Stored records:

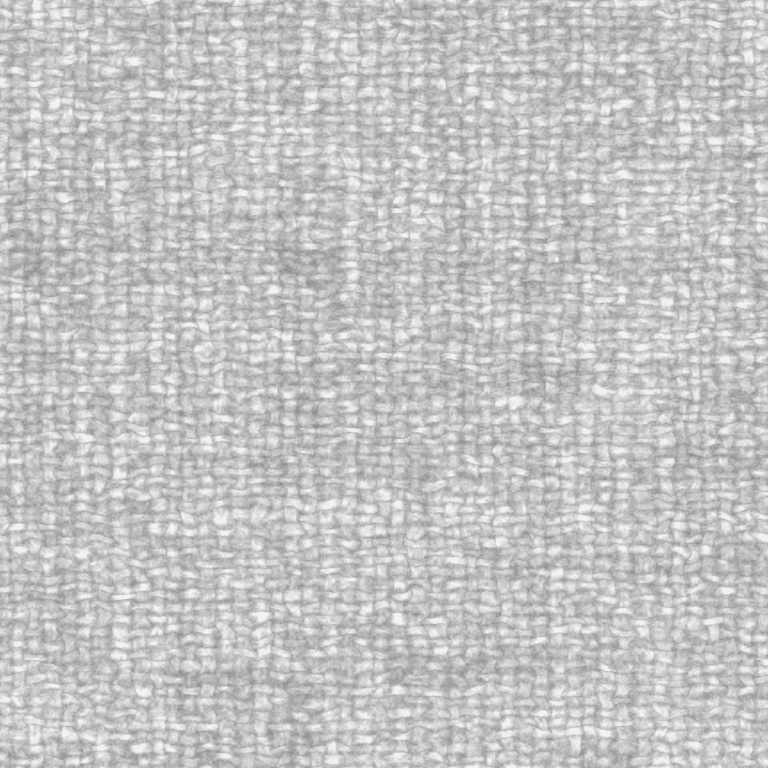
This texture is drawn by a three.js fragment shader. Its source:

```glsl
varying vec2 vUv;

float hash(vec2 p) {
  return fract(sin(dot(p, vec2(127.1, 311.7))) * 43758.5453);
}

float noise(vec2 p) {
  vec2 i = floor(p), f = fract(p);
  f = f * f * (3.0 - 2.0 * f);
  return mix(mix(hash(i), hash(i + vec2(1.0, 0.0)), f.x),
             mix(hash(i + vec2(0.0, 1.0)), hash(i + vec2(1.0, 1.0)), f.x), f.y);
}

// Rounded cross-section of a thread, zero at the cell borders
float threadProfile(float across, float core) {
  return 1.0 - smoothstep(core, 0.5, abs(across));
}

void main() {
  vec2 uv = vUv;

  // Uneven spacing and small wobbles of the yarn
  vec2 p = uv * vec2(44.0, 67.0);
  p.x += 0.8 * noise(uv * vec2(15.0, 2.0)) + 0.5 * noise(uv * vec2(40.0, 75.0) + 31.0);
  p.y += 0.8 * noise(uv * vec2(3.0, 20.0) + 57.0) + 0.65 * noise(uv * vec2(48.0, 60.0) + 83.0);
  vec2 cell = floor(p);
  vec2 f = fract(p) - 0.5;

  // Plain weave: each thread rises and dips along its length
  float weftRise = 0.5 + 0.5 * cos(3.14159 * (p.x - 0.5 + cell.y));
  float warpRise = 0.5 - 0.5 * cos(3.14159 * (p.y - 0.5 + cell.x));

  // Slubs: thickness and brightness drift along every thread
  float weftSlub = noise(vec2(uv.x * 24.0, cell.y * 7.0 + 0.5));
  float warpSlub = noise(vec2(cell.x * 7.0 + 0.5, uv.y * 18.0 + 140.0));
  float weft = threadProfile(f.y, 0.02 + 0.2 * weftSlub) * weftRise * (0.75 + 0.6 * weftSlub);
  float warp = threadProfile(f.x, 0.05 + 0.25 * warpSlub) * warpRise * (0.65 + 0.6 * warpSlub);
  float weave = max(weft, warp);

  // Ragged tufts, fine fibres and grain
  float tufts = noise(uv * vec2(85.0, 130.0) + 11.0);
  float fibres = mix(noise(uv * vec2(150.0, 260.0)), noise(uv * vec2(240.0, 160.0) + 200.0),
                     smoothstep(-0.2, 0.2, warp - weft));
  float grain = noise(uv * 430.0 + 19.0);

  // Broad shading and faint streaks along both directions
  float cloud = noise(uv * 6.0 + 5.0) - 0.5;
  float streaks = noise(uv * vec2(38.0, 3.0) + 71.0) + noise(uv * vec2(3.0, 50.0) + 97.0) - 1.0;

  float tone = 0.652 + 0.2 * weave * (0.55 + 0.9 * tufts);
  tone += 0.13 * (fibres - 0.5) + 0.06 * (tufts - 0.5) + 0.1 * (grain - 0.5);
  tone += 0.03 * cloud + 0.05 * streaks;
  gl_FragColor = vec4(vec3(clamp(tone, 0.52, 0.95)), 1.0);
}
```
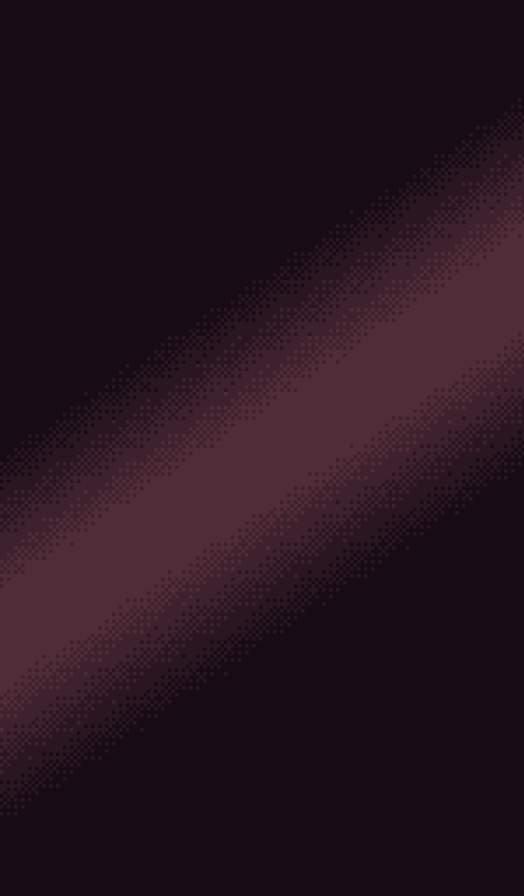
Give the GLSL for this background, as a WebGL 1 fragment shader.

```glsl
precision highp float;
// A diagonal band of dusky rose glowing on near-black plum.
// The brightness falls off linearly from the band's axis, is sampled on a
// coarse grid and reduced to four tones with an 8x8 ordered dither.

uniform vec2 u_resolution;

// Lengths are in canvas heights
const float CELL_ROWS   = 256.0;  // dither cells along the height
const float BAND_HEIGHT = 0.486;  // axis height at the canvas centre
const float BAND_SLOPE  = 0.685;  // rise of the axis per unit of x
const float CORE_REACH  = 0.050;  // vertical half-size of the solid core
const float GLOW_REACH  = 0.211;  // vertical half-size of the whole glow
const float TONE_STEPS  = 3.0;    // steps between darkest and brightest

const vec3 PLUM_DARK  = vec3(0.092, 0.047, 0.082);
const vec3 ROSE_DUSKY = vec3(0.314, 0.169, 0.220);

// Ordered dither thresholds, built by nesting a 2x2 pattern
float bayer2(vec2 cell) {
  cell = mod(floor(cell), 2.0);
  return fract(cell.x * 0.5 + cell.y * 0.75);
}

float bayer4(vec2 cell) {
  return bayer2(cell * 0.5) * 0.25 + bayer2(cell);
}

float bayer8(vec2 cell) {
  return bayer4(cell * 0.5) * 0.25 + bayer2(cell);
}

// Brightness of the band: 1 in the core, 0 outside the glow
float bandGlow(vec2 p, float aspect) {
  float axis = BAND_HEIGHT + BAND_SLOPE * (p.x - 0.5 * aspect);
  float away = abs(p.y - axis);
  return clamp((GLOW_REACH - away) / (GLOW_REACH - CORE_REACH), 0.0, 1.0);
}

// Dithered colour at a point
vec3 ditheredBand(vec2 p, float aspect) {
  vec2 cell = floor(p * CELL_ROWS);
  float glow = bandGlow((cell + 0.5) / CELL_ROWS, aspect);
  float threshold = bayer8(cell) + 0.5 / 64.0;
  float tone = floor(glow * TONE_STEPS + threshold) / TONE_STEPS;
  return mix(PLUM_DARK, ROSE_DUSKY, min(tone, 1.0));
}

void main() {
  float aspect = u_resolution.x / u_resolution.y;

  // Four samples per pixel smooth the cell edges at any size
  vec3 color = vec3(0.0);
  for (int i = 0; i < 4; i++) {
    float n = float(i);
    vec2 offset = vec2(mod(n, 2.0), floor(n * 0.5)) * 0.5 - 0.25;
    color += ditheredBand((gl_FragCoord.xy + offset) / u_resolution.y, aspect);
  }
  gl_FragColor = vec4(color * 0.25, 1.0);
}
```
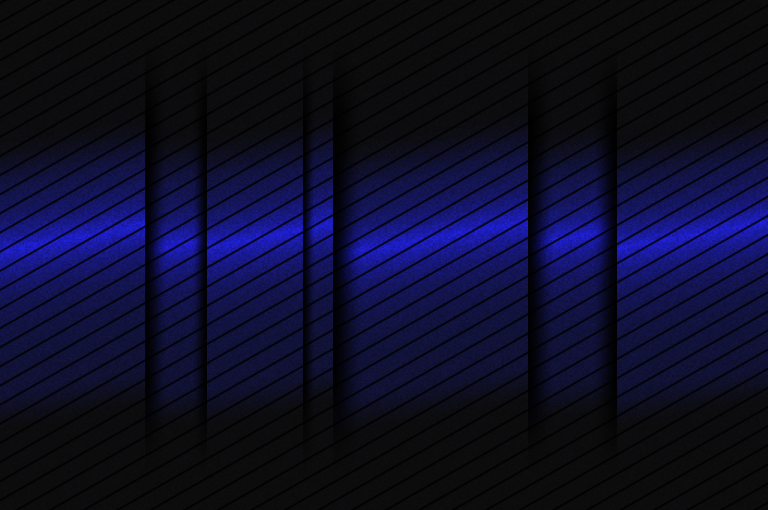
Give the GLSL for this background, as a Shadertoy shader.

```glsl
// Dark panels crossed by a tilted blue light band, with soft seam shadows and fine diagonal grooves.

const int PANEL_COUNT = 7;
const float SEAMS[8] = float[8](0.0, 0.189, 0.2695, 0.3945, 0.4336, 0.6875, 0.8034, 1.0);

// Per panel: band height at its middle, left shadow width, right shadow width
const vec3 PANELS[7] = vec3[7](
    vec3(0.533, 0.0, 0.0),
    vec3(0.520, 0.030, 0.020),
    vec3(0.532, 0.0, 0.0),
    vec3(0.558, 0.017, 0.0),
    vec3(0.532, 0.040, 0.0),
    vec3(0.535, 0.036, 0.033),
    vec3(0.539, 0.0, 0.0));

const vec3 CHARCOAL = vec3(0.047, 0.047, 0.052);
const vec3 NAVY = vec3(0.020, 0.026, 0.180);
const vec3 ELECTRIC_BLUE = vec3(0.050, 0.045, 0.560);

const float BAND_SLOPE = 0.27;
const float GROOVE_SLOPE = 0.57;
const float GROOVE_SPACING = 0.0375;
const float GROOVE_WIDTH = 0.0048;
const float GRAIN_CELLS = 340.0;

float hash(vec2 cell) {
    vec3 p = fract(cell.xyx * 0.1031);
    p += dot(p, p.yzx + 33.33);
    return fract((p.x + p.y) * p.z);
}

// Light at a signed height above the band's bright core
vec3 bandColor(float height) {
    float body = smoothstep(-0.36, -0.27, height) * (1.0 - smoothstep(0.10, 0.22, height));
    body *= 1.0 - 0.7 * max(-height, 0.0);
    float falloff = height > 0.0 ? 0.050 : 0.060;
    float glow = exp(-abs(height) / falloff);
    return CHARCOAL + NAVY * body + ELECTRIC_BLUE * glow;
}

float seamShade(float dist, float width) {
    return width > 0.0 ? mix(0.06, 1.0, smoothstep(0.0, width, dist)) : 1.0;
}

float panelCoverage(float x, float left, float right, float pixel) {
    float fromLeft = clamp((x - left) / pixel + 0.5, 0.0, 1.0);
    float fromRight = clamp((x - right) / pixel + 0.5, 0.0, 1.0);
    return fromLeft - fromRight;
}

vec3 panelColor(vec2 uv, float left, float right, vec3 panel) {
    float core = panel.x + BAND_SLOPE * (uv.x - 0.5 * (left + right));
    float shade = seamShade(uv.x - left, panel.y) * seamShade(right - uv.x, panel.z);
    float reach = smoothstep(0.05, 0.25, uv.y) * (1.0 - smoothstep(0.75, 0.94, uv.y));
    return bandColor(uv.y - core) * mix(1.0, shade, reach);
}

// Coverage of the repeated diagonal lines
float grooves(vec2 point, float pixel) {
    float phase = (point.y - GROOVE_SLOPE * point.x) / GROOVE_SPACING;
    float dist = abs(fract(phase) - 0.5) * GROOVE_SPACING;
    float halfWidth = 0.5 * GROOVE_WIDTH;
    return 1.0 - smoothstep(halfWidth - 0.6 * pixel, halfWidth + 0.6 * pixel, dist);
}

void mainImage(out vec4 fragColor, in vec2 fragCoord) {
    vec2 uv = fragCoord / iResolution.xy;
    vec2 point = fragCoord / iResolution.y;

    // Panels with the offset light band
    vec3 color = vec3(0.0);
    for (int i = 0; i < PANEL_COUNT; i++) {
        float left = SEAMS[i];
        float right = SEAMS[i + 1];
        float coverage = panelCoverage(uv.x, left, right, 1.0 / iResolution.x);
        color += coverage * panelColor(uv, left, right, PANELS[i]);
    }

    // Surface grain and engraved lines
    float grain = hash(floor(point * GRAIN_CELLS));
    color *= 1.0 + 0.24 * (grain - 0.5);
    color *= 1.0 - 0.78 * grooves(point, 1.0 / iResolution.y);

    fragColor = vec4(color, 1.0);
}
```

◆ TRY IT
Whenever the word "pixel" occurs in a line above, copy that line.

◆ REPLY
  // Four samples per pixel smooth the cell edges at any size
float panelCoverage(float x, float left, float right, float pixel) {
    float fromLeft = clamp((x - left) / pixel + 0.5, 0.0, 1.0);
    float fromRight = clamp((x - right) / pixel + 0.5, 0.0, 1.0);
float grooves(vec2 point, float pixel) {
    return 1.0 - smoothstep(halfWidth - 0.6 * pixel, halfWidth + 0.6 * pixel, dist);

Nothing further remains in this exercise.